_WHAT YOU ARE ASKED TO DO:_ Gather all lines with "body" from the records.

Top of DATA UNDER STUDY

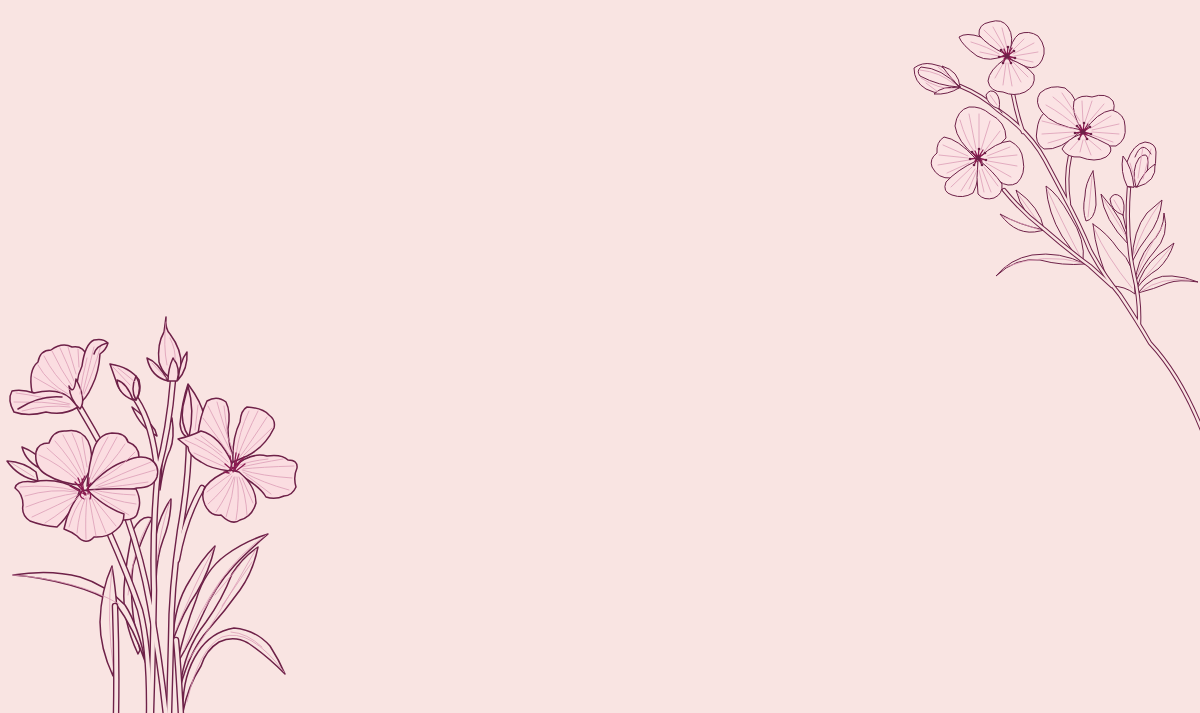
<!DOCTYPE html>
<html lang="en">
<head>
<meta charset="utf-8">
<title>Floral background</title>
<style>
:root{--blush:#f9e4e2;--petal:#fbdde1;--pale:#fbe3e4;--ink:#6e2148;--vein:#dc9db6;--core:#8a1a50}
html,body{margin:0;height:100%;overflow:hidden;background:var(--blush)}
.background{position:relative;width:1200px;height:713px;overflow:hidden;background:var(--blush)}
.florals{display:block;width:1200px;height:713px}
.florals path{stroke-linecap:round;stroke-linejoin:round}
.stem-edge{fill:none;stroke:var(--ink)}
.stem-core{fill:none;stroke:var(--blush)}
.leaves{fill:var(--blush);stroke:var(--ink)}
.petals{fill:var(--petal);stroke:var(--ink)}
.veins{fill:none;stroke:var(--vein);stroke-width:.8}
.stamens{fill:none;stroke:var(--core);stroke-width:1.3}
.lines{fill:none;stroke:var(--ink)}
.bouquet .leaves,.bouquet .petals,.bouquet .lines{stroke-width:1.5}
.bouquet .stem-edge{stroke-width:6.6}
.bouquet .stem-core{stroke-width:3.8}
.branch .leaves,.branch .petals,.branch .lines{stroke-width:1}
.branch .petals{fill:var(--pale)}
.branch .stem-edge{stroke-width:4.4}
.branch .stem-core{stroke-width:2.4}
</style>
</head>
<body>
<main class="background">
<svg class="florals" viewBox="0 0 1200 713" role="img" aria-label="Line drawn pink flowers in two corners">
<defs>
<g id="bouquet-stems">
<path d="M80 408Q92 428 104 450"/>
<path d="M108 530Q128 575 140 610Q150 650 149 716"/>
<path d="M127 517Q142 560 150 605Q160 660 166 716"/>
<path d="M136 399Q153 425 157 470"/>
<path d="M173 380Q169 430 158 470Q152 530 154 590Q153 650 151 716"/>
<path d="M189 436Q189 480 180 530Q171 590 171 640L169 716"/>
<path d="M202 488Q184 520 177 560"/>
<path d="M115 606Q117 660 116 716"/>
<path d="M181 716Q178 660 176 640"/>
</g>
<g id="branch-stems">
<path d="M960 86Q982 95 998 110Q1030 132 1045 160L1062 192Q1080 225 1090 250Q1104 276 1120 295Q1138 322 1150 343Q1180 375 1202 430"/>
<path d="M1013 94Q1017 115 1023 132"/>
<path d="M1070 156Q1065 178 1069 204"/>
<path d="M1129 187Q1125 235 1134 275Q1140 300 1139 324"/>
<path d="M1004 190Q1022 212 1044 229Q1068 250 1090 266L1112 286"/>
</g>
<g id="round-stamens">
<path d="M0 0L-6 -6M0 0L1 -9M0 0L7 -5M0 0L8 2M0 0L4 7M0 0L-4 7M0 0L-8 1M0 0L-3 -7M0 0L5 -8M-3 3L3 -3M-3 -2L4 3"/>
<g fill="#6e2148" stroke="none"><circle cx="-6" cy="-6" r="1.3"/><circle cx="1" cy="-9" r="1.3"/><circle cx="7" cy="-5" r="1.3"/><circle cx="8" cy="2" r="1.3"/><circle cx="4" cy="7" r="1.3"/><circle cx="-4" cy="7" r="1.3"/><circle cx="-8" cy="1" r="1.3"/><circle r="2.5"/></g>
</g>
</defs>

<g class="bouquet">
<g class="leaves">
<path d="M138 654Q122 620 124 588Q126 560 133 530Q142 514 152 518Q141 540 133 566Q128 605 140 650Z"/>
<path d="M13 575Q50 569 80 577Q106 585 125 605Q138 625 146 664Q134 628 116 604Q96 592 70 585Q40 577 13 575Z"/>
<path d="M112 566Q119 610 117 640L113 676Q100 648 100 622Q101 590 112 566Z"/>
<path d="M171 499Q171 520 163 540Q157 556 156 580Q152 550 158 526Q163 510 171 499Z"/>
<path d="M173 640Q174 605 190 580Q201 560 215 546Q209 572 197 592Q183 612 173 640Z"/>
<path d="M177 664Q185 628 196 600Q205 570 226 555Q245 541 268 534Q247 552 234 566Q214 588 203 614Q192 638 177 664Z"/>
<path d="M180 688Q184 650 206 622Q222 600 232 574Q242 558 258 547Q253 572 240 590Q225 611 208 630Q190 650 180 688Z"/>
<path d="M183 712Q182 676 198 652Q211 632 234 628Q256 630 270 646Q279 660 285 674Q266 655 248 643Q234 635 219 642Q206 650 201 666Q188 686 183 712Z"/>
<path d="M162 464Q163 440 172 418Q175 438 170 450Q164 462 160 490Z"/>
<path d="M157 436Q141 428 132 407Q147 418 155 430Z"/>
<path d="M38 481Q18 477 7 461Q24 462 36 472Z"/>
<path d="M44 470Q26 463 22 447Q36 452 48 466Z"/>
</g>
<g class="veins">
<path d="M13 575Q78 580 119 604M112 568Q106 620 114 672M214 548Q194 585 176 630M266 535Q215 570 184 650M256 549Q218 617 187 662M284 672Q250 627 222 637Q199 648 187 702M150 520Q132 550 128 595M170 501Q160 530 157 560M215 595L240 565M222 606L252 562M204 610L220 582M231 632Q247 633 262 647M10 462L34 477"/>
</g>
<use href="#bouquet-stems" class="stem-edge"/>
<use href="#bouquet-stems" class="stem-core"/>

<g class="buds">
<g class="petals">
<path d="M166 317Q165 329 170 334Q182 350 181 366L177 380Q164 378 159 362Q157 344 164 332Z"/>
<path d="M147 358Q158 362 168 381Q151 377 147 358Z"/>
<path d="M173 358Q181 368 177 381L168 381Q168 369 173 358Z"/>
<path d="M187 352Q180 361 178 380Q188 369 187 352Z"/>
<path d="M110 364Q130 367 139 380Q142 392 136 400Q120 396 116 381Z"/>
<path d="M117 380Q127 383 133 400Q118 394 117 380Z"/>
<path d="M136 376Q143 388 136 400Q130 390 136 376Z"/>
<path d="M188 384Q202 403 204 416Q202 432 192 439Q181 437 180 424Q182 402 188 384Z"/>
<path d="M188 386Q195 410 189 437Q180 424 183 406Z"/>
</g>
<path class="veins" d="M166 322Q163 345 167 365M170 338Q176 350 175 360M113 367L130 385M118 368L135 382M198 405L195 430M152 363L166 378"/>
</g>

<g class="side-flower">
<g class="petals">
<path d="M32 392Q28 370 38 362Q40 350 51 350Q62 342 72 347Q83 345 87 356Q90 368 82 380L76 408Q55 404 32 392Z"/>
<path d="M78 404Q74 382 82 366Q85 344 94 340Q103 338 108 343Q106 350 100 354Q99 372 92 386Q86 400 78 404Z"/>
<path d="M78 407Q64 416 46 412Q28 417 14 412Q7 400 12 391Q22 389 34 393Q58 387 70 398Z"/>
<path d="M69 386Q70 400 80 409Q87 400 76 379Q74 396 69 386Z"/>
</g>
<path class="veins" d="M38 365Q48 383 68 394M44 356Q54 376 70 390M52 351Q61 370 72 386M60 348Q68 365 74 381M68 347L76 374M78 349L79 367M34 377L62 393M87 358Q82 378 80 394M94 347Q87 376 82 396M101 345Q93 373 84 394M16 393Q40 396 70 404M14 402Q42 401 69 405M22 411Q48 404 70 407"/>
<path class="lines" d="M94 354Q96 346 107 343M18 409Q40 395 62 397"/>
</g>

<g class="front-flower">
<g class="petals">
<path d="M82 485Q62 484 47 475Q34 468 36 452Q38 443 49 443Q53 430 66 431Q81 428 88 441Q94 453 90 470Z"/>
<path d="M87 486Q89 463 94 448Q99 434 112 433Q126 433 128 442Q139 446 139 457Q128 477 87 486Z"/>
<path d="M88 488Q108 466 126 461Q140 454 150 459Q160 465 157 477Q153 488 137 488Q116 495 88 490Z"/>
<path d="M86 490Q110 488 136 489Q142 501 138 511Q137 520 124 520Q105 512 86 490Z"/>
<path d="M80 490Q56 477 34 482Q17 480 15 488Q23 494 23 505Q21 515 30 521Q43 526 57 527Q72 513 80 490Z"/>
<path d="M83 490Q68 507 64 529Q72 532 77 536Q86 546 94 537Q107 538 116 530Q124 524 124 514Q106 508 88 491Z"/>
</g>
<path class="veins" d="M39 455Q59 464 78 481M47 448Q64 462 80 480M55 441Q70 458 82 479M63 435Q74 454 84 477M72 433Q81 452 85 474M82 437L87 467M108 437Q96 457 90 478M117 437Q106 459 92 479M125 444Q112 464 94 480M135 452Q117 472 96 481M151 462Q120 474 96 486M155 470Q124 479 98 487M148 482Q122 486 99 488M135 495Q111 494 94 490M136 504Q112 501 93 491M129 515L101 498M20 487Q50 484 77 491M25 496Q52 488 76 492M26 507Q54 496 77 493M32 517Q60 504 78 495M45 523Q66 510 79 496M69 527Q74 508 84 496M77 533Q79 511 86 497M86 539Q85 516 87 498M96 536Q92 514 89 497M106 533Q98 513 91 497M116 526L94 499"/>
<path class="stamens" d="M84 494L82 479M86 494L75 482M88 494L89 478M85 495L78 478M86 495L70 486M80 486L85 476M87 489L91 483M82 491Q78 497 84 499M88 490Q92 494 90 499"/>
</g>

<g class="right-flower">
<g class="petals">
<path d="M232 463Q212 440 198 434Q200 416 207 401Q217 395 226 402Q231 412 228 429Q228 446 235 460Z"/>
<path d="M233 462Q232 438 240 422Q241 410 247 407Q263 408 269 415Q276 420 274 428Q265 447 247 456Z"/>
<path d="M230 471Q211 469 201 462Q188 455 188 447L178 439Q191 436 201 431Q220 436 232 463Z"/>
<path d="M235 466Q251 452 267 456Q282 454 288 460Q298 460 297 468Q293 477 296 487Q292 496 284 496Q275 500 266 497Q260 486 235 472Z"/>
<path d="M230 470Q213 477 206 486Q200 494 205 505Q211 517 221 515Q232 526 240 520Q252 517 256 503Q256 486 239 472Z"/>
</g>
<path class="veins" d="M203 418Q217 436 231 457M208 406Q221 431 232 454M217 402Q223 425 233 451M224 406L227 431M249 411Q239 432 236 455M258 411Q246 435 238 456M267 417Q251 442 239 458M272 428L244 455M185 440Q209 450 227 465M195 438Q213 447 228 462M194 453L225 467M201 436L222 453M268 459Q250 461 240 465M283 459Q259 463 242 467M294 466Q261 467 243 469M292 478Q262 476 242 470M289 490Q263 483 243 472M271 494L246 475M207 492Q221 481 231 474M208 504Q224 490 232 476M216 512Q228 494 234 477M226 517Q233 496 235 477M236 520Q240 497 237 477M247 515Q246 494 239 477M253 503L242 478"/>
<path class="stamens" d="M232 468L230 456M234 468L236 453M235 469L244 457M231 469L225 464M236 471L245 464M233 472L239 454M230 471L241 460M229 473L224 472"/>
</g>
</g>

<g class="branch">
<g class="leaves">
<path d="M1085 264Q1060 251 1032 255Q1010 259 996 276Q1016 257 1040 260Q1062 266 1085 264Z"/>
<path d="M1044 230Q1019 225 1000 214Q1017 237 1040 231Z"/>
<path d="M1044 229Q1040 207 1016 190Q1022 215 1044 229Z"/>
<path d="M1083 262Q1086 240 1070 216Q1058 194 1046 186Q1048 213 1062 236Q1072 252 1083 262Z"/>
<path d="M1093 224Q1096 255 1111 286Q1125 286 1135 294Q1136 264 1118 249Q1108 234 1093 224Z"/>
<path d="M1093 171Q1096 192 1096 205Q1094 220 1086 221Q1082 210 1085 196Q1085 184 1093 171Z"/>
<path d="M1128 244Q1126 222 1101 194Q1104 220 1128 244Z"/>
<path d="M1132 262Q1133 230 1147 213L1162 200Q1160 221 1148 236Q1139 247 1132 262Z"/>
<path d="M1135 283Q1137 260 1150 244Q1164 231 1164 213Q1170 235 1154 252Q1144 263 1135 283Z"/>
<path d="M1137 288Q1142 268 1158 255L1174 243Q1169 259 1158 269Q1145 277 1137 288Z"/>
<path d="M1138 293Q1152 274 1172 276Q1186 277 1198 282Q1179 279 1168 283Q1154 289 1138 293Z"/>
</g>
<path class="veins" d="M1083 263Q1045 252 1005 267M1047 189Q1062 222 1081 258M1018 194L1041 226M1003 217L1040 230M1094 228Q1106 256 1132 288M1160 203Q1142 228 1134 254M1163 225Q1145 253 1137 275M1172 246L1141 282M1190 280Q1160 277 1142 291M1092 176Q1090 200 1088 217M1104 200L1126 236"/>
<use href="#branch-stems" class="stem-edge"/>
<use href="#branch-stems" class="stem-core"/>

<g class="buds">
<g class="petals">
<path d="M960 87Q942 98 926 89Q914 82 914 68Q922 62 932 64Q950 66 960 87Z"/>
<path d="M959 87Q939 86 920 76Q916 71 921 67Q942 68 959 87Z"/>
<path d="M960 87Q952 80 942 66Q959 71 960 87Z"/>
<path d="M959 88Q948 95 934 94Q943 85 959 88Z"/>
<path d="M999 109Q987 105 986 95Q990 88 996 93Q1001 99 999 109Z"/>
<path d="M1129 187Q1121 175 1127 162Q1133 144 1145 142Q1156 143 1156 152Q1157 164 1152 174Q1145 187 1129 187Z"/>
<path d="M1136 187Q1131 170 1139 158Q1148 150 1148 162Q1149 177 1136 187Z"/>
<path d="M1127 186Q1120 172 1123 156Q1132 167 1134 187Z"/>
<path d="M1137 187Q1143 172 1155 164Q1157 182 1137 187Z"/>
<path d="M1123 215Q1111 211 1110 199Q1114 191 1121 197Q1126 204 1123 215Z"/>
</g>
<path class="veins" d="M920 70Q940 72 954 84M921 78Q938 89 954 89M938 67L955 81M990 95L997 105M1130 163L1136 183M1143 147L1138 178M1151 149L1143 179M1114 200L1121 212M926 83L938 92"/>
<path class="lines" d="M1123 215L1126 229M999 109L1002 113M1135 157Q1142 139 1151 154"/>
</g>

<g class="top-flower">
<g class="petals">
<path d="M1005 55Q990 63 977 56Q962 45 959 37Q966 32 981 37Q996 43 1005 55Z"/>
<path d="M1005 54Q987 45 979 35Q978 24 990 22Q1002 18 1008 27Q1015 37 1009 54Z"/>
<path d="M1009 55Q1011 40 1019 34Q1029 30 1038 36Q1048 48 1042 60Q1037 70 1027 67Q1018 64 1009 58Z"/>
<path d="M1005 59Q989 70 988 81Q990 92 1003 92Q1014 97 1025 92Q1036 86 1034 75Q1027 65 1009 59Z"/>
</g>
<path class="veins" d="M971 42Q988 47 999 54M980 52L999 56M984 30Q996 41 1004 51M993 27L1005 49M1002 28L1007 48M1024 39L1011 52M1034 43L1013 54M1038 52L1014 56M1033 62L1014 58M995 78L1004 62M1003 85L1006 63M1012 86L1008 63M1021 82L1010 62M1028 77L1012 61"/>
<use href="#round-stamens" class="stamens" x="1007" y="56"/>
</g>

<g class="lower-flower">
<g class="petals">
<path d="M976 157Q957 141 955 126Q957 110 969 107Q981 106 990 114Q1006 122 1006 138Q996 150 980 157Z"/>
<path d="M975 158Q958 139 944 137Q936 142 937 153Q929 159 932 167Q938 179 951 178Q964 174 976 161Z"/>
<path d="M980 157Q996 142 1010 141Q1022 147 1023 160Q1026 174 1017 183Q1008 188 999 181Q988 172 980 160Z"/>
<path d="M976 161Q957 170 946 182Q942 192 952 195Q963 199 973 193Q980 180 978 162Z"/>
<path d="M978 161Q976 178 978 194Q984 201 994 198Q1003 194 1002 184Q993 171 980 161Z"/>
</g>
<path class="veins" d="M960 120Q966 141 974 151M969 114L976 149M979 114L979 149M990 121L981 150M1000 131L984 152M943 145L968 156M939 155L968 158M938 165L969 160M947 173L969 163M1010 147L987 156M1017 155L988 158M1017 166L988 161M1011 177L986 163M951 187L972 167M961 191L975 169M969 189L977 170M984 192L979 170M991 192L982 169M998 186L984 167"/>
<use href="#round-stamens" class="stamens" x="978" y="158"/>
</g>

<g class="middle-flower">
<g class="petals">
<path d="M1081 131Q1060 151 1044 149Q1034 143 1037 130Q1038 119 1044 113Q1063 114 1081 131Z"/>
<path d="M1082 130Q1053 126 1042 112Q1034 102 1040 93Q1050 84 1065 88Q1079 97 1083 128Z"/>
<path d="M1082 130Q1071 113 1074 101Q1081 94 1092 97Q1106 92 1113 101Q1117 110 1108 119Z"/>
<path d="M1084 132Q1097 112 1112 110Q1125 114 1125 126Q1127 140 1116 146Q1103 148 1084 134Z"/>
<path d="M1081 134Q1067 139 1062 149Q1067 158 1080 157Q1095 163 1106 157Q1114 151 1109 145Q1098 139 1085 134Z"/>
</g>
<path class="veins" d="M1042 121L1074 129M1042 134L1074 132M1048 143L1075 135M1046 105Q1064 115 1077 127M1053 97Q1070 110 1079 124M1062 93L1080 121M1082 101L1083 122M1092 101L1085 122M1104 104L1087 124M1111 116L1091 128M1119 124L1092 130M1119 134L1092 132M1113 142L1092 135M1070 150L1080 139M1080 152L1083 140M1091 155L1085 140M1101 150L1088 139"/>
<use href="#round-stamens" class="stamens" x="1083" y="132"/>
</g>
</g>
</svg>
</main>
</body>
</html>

Bottom of DATA UNDER STUDY

_SOLUTION TO THE EXERCISE:_
html,body{margin:0;height:100%;overflow:hidden;background:var(--blush)}
<body>
</body>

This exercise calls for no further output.